*** RECORDS PROVIDED

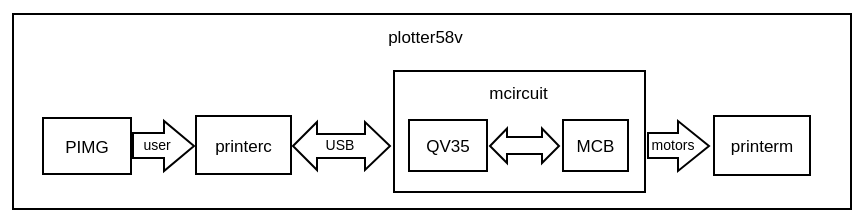
<!DOCTYPE html>
<html lang="en">
<head>
<meta charset="utf-8">
<title>plotter58v system diagram</title>
<style>
:root { --ink: #000; --paper: #fff; }
* { box-sizing: border-box; }
body { margin: 0; background: var(--paper); }
.diagram {
  position: relative; width: 864px; height: 224px; overflow: hidden;
  background: var(--paper); color: var(--ink);
  font: 17px/20px "Liberation Sans", Arial, sans-serif;
}
.node, .group, .label { position: absolute; white-space: nowrap; }
.node, .group { border: 2px solid var(--ink); }
.node { display: flex; align-items: center; justify-content: center; padding-top: 3px; }
.group { text-align: center; }
.system { left: 12px; top: 13px; width: 840px; height: 197px; padding: 13px 13px 0 0; }
.mcircuit { left: 393px; top: 70px; width: 253px; height: 123px; padding: 12px 2px 0 0; }
.pimg { left: 42px; top: 117px; width: 90px; height: 58px; }
.printerc { left: 195px; top: 115px; width: 97px; height: 60px; }
.controller { left: 408px; top: 119px; width: 80px; height: 53px; }
.mcb { left: 562px; top: 119px; width: 67px; height: 53px; }
.printerm { left: 713px; top: 115px; width: 98px; height: 61px; }
.arrows { position: absolute; left: 0; top: 0; fill: var(--paper); stroke: var(--ink); stroke-width: 2; }
.label { top: 136px; width: 60px; text-align: center; font-size: 14px; line-height: 18px; }
.user { left: 127px; }
.usb { left: 310px; }
.motors { left: 643px; }
</style>
</head>
<body>
<main class="diagram">
  <section class="group system">plotter58v</section>
  <section class="group mcircuit">mcircuit</section>
  <svg class="arrows" width="864" height="224" viewBox="0 0 864 224" aria-hidden="true">
    <polygon points="133,133 164,133 164,121 194,146 164,171 164,158 133,158"/>
    <polygon points="293,146 317,122 317,134 365,134 365,122 390,146 365,170 365,158 317,158 317,170"/>
    <polygon points="490,146 507,128.5 507,137 542,137 542,128.5 559,146 542,163 542,154 507,154 507,163"/>
    <polygon points="648,133 678,133 678,121 709,146 678,171 678,158 648,158"/>
  </svg>
  <div class="node pimg">PIMG</div>
  <div class="node printerc">printerc</div>
  <div class="node controller">QV35</div>
  <div class="node mcb">MCB</div>
  <div class="node printerm">printerm</div>
  <span class="label user">user</span>
  <span class="label usb">USB</span>
  <span class="label motors">motors</span>
</main>
</body>
</html>
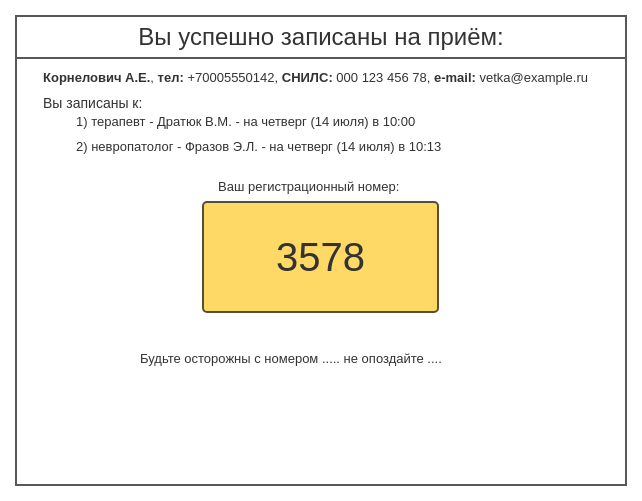
<!DOCTYPE html>
<html lang="ru">
<head>
<meta charset="utf-8">
<title>Вы успешно записаны на приём</title>
<style>
  :root {
    --paper: #ffffff;
    --ink: #333333;
    --line: rgba(35, 31, 32, 0.75);
    --accent: #ffd966;
  }
  * { box-sizing: border-box; margin: 0; padding: 0; }
  body {
    width: 642px;
    height: 501px;
    padding: 15px;
    overflow: hidden;
    background: var(--paper);
    color: var(--ink);
    font: 13px/15px "Liberation Sans", Arial, sans-serif;
    white-space: nowrap;
  }
  .confirmation {
    width: 612px;
    height: 471px;
    border: 2px solid var(--line);
  }
  .confirmation-header {
    display: flex;
    align-items: center;
    justify-content: center;
    height: 42px;
    border-bottom: 2px solid var(--line);
  }
  h1 { font-size: 24px; line-height: 28px; font-weight: 400; }
  .details { padding: 11px 26px 0; }
  .booked-with { margin-top: 10px; font-size: 14px; line-height: 16px; }
  .appointments {
    display: grid;
    gap: 10px;
    margin-top: 3px;
    padding-left: 33px;
    list-style: none;
  }
  .registration { margin-top: 25px; }
  .registration-label { margin-left: 201px; }
  .registration-number {
    display: flex;
    align-items: center;
    justify-content: center;
    width: 237px;
    height: 112px;
    margin: 7px 0 0 185px;
    border: 2px solid var(--line);
    border-radius: 5px;
    background: var(--accent);
    font-size: 40px;
    line-height: 46px;
  }
  .reminder { margin: 38px 0 0 123px; }
</style>
</head>
<body>
  <main class="confirmation">
    <header class="confirmation-header">
      <h1>Вы успешно записаны на приём:</h1>
    </header>
    <section class="details">
      <p class="patient"><b>Корнелович А.Е.</b>, <b>тел:</b> +70005550142, <b>СНИЛС:</b> 000 123 456 78, <b>e-mail:</b> vetka@example.ru</p>
      <p class="booked-with">Вы записаны к:</p>
      <ol class="appointments">
        <li>1) терапевт - Дратюк В.М. - на четверг (14 июля) в 10:00</li>
        <li>2) невропатолог - Фразов Э.Л. - на четверг (14 июля) в 10:13</li>
      </ol>
    </section>
    <section class="registration">
      <p class="registration-label">Ваш регистрационный номер:</p>
      <p class="registration-number">3578</p>
    </section>
    <p class="reminder">Будьте осторожны с номером ..... не опоздайте ....</p>
  </main>
</body>
</html>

******

Although the material contains pictures, only the lines are to be written out, exactly as they stand.

= ANSWER AREA =
<!DOCTYPE html>
<html lang="en">
<head>
<meta charset="utf-8">
<title>plotter58v system diagram</title>
<style>
:root { --ink: #000; --paper: #fff; }
* { box-sizing: border-box; }
body { margin: 0; background: var(--paper); }
.diagram {
  position: relative; width: 864px; height: 224px; overflow: hidden;
  background: var(--paper); color: var(--ink);
  font: 17px/20px "Liberation Sans", Arial, sans-serif;
}
.node, .group, .label { position: absolute; white-space: nowrap; }
.node, .group { border: 2px solid var(--ink); }
.node { display: flex; align-items: center; justify-content: center; padding-top: 3px; }
.group { text-align: center; }
.system { left: 12px; top: 13px; width: 840px; height: 197px; padding: 13px 13px 0 0; }
.mcircuit { left: 393px; top: 70px; width: 253px; height: 123px; padding: 12px 2px 0 0; }
.pimg { left: 42px; top: 117px; width: 90px; height: 58px; }
.printerc { left: 195px; top: 115px; width: 97px; height: 60px; }
.controller { left: 408px; top: 119px; width: 80px; height: 53px; }
.mcb { left: 562px; top: 119px; width: 67px; height: 53px; }
.printerm { left: 713px; top: 115px; width: 98px; height: 61px; }
.arrows { position: absolute; left: 0; top: 0; fill: var(--paper); stroke: var(--ink); stroke-width: 2; }
.label { top: 136px; width: 60px; text-align: center; font-size: 14px; line-height: 18px; }
.user { left: 127px; }
.usb { left: 310px; }
.motors { left: 643px; }
</style>
</head>
<body>
<main class="diagram">
  <section class="group system">plotter58v</section>
  <section class="group mcircuit">mcircuit</section>
  <svg class="arrows" width="864" height="224" viewBox="0 0 864 224" aria-hidden="true">
    <polygon points="133,133 164,133 164,121 194,146 164,171 164,158 133,158"/>
    <polygon points="293,146 317,122 317,134 365,134 365,122 390,146 365,170 365,158 317,158 317,170"/>
    <polygon points="490,146 507,128.5 507,137 542,137 542,128.5 559,146 542,163 542,154 507,154 507,163"/>
    <polygon points="648,133 678,133 678,121 709,146 678,171 678,158 648,158"/>
  </svg>
  <div class="node pimg">PIMG</div>
  <div class="node printerc">printerc</div>
  <div class="node controller">QV35</div>
  <div class="node mcb">MCB</div>
  <div class="node printerm">printerm</div>
  <span class="label user">user</span>
  <span class="label usb">USB</span>
  <span class="label motors">motors</span>
</main>
</body>
</html>
<!DOCTYPE html>
<html lang="ru">
<head>
<meta charset="utf-8">
<title>Вы успешно записаны на приём</title>
<style>
  :root {
    --paper: #ffffff;
    --ink: #333333;
    --line: rgba(35, 31, 32, 0.75);
    --accent: #ffd966;
  }
  * { box-sizing: border-box; margin: 0; padding: 0; }
  body {
    width: 642px;
    height: 501px;
    padding: 15px;
    overflow: hidden;
    background: var(--paper);
    color: var(--ink);
    font: 13px/15px "Liberation Sans", Arial, sans-serif;
    white-space: nowrap;
  }
  .confirmation {
    width: 612px;
    height: 471px;
    border: 2px solid var(--line);
  }
  .confirmation-header {
    display: flex;
    align-items: center;
    justify-content: center;
    height: 42px;
    border-bottom: 2px solid var(--line);
  }
  h1 { font-size: 24px; line-height: 28px; font-weight: 400; }
  .details { padding: 11px 26px 0; }
  .booked-with { margin-top: 10px; font-size: 14px; line-height: 16px; }
  .appointments {
    display: grid;
    gap: 10px;
    margin-top: 3px;
    padding-left: 33px;
    list-style: none;
  }
  .registration { margin-top: 25px; }
  .registration-label { margin-left: 201px; }
  .registration-number {
    display: flex;
    align-items: center;
    justify-content: center;
    width: 237px;
    height: 112px;
    margin: 7px 0 0 185px;
    border: 2px solid var(--line);
    border-radius: 5px;
    background: var(--accent);
    font-size: 40px;
    line-height: 46px;
  }
  .reminder { margin: 38px 0 0 123px; }
</style>
</head>
<body>
  <main class="confirmation">
    <header class="confirmation-header">
      <h1>Вы успешно записаны на приём:</h1>
    </header>
    <section class="details">
      <p class="patient"><b>Корнелович А.Е.</b>, <b>тел:</b> +70005550142, <b>СНИЛС:</b> 000 123 456 78, <b>e-mail:</b> vetka@example.ru</p>
      <p class="booked-with">Вы записаны к:</p>
      <ol class="appointments">
        <li>1) терапевт - Дратюк В.М. - на четверг (14 июля) в 10:00</li>
        <li>2) невропатолог - Фразов Э.Л. - на четверг (14 июля) в 10:13</li>
      </ol>
    </section>
    <section class="registration">
      <p class="registration-label">Ваш регистрационный номер:</p>
      <p class="registration-number">3578</p>
    </section>
    <p class="reminder">Будьте осторожны с номером ..... не опоздайте ....</p>
  </main>
</body>
</html>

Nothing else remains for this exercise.